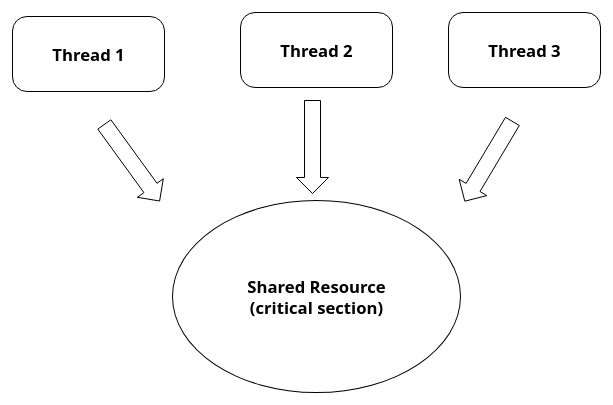
<!DOCTYPE html>
<html lang="en">
<head>
<meta charset="utf-8">
<title>Threads and a shared resource</title>
<style>
:root {
  --paper: #ffffff;
  --ink: #000000;
}
* { box-sizing: border-box; }
html, body { margin: 0; overflow: hidden; background: var(--paper); }
.diagram {
  position: relative;
  width: 613px;
  height: 405px;
  overflow: hidden;
  background: var(--paper);
  color: var(--ink);
  font: 700 16.7px/21px "Noto Sans", "Open Sans", sans-serif;
}
.node {
  position: absolute;
  display: flex;
  align-items: center;
  justify-content: center;
  border: 1px solid var(--ink);
  background: var(--paper);
  text-align: center;
  white-space: nowrap;
}
.thread { width: 153px; height: 76px; border-radius: 15px; }
.thread-1 { left: 12px; top: 16px; }
.thread-2 { left: 240px; top: 12px; }
.thread-3 { left: 448px; top: 12px; }
.resource {
  left: 172px;
  top: 200px;
  width: 289px;
  height: 193px;
  border-radius: 50%;
}
.arrows {
  position: absolute;
  inset: 0;
  fill: var(--paper);
  stroke: var(--ink);
  stroke-width: 1;
}
</style>
</head>
<body>
<main class="diagram">
  <div class="node thread thread-1">Thread 1</div>
  <div class="node thread thread-2">Thread 2</div>
  <div class="node thread thread-3">Thread 3</div>
  <div class="node resource">Shared Resource<br>(critical section)</div>
  <svg class="arrows" width="613" height="405" viewBox="0 0 613 405" aria-hidden="true">
    <polygon points="110.9,119.8 157,183.3 163.3,178.7 159.6,201 137.3,197.3 143.9,192.6 97.8,129.1"/>
    <polygon points="304.5,100.5 320.5,100.5 320.5,177.5 328.5,177.5 312.5,193.5 296.5,177.5 304.5,177.5"/>
    <polygon points="505.5,117.3 519.3,125.5 480,191.5 486.8,195.6 464.8,201.2 459.2,179.3 466.1,183.4"/>
  </svg>
</main>
</body>
</html>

++++++

Task prompt:
Report, for the data above, every line in which the string "arrows" appears.

Answer for this exercise:
.arrows {
  <svg class="arrows" width="613" height="405" viewBox="0 0 613 405" aria-hidden="true">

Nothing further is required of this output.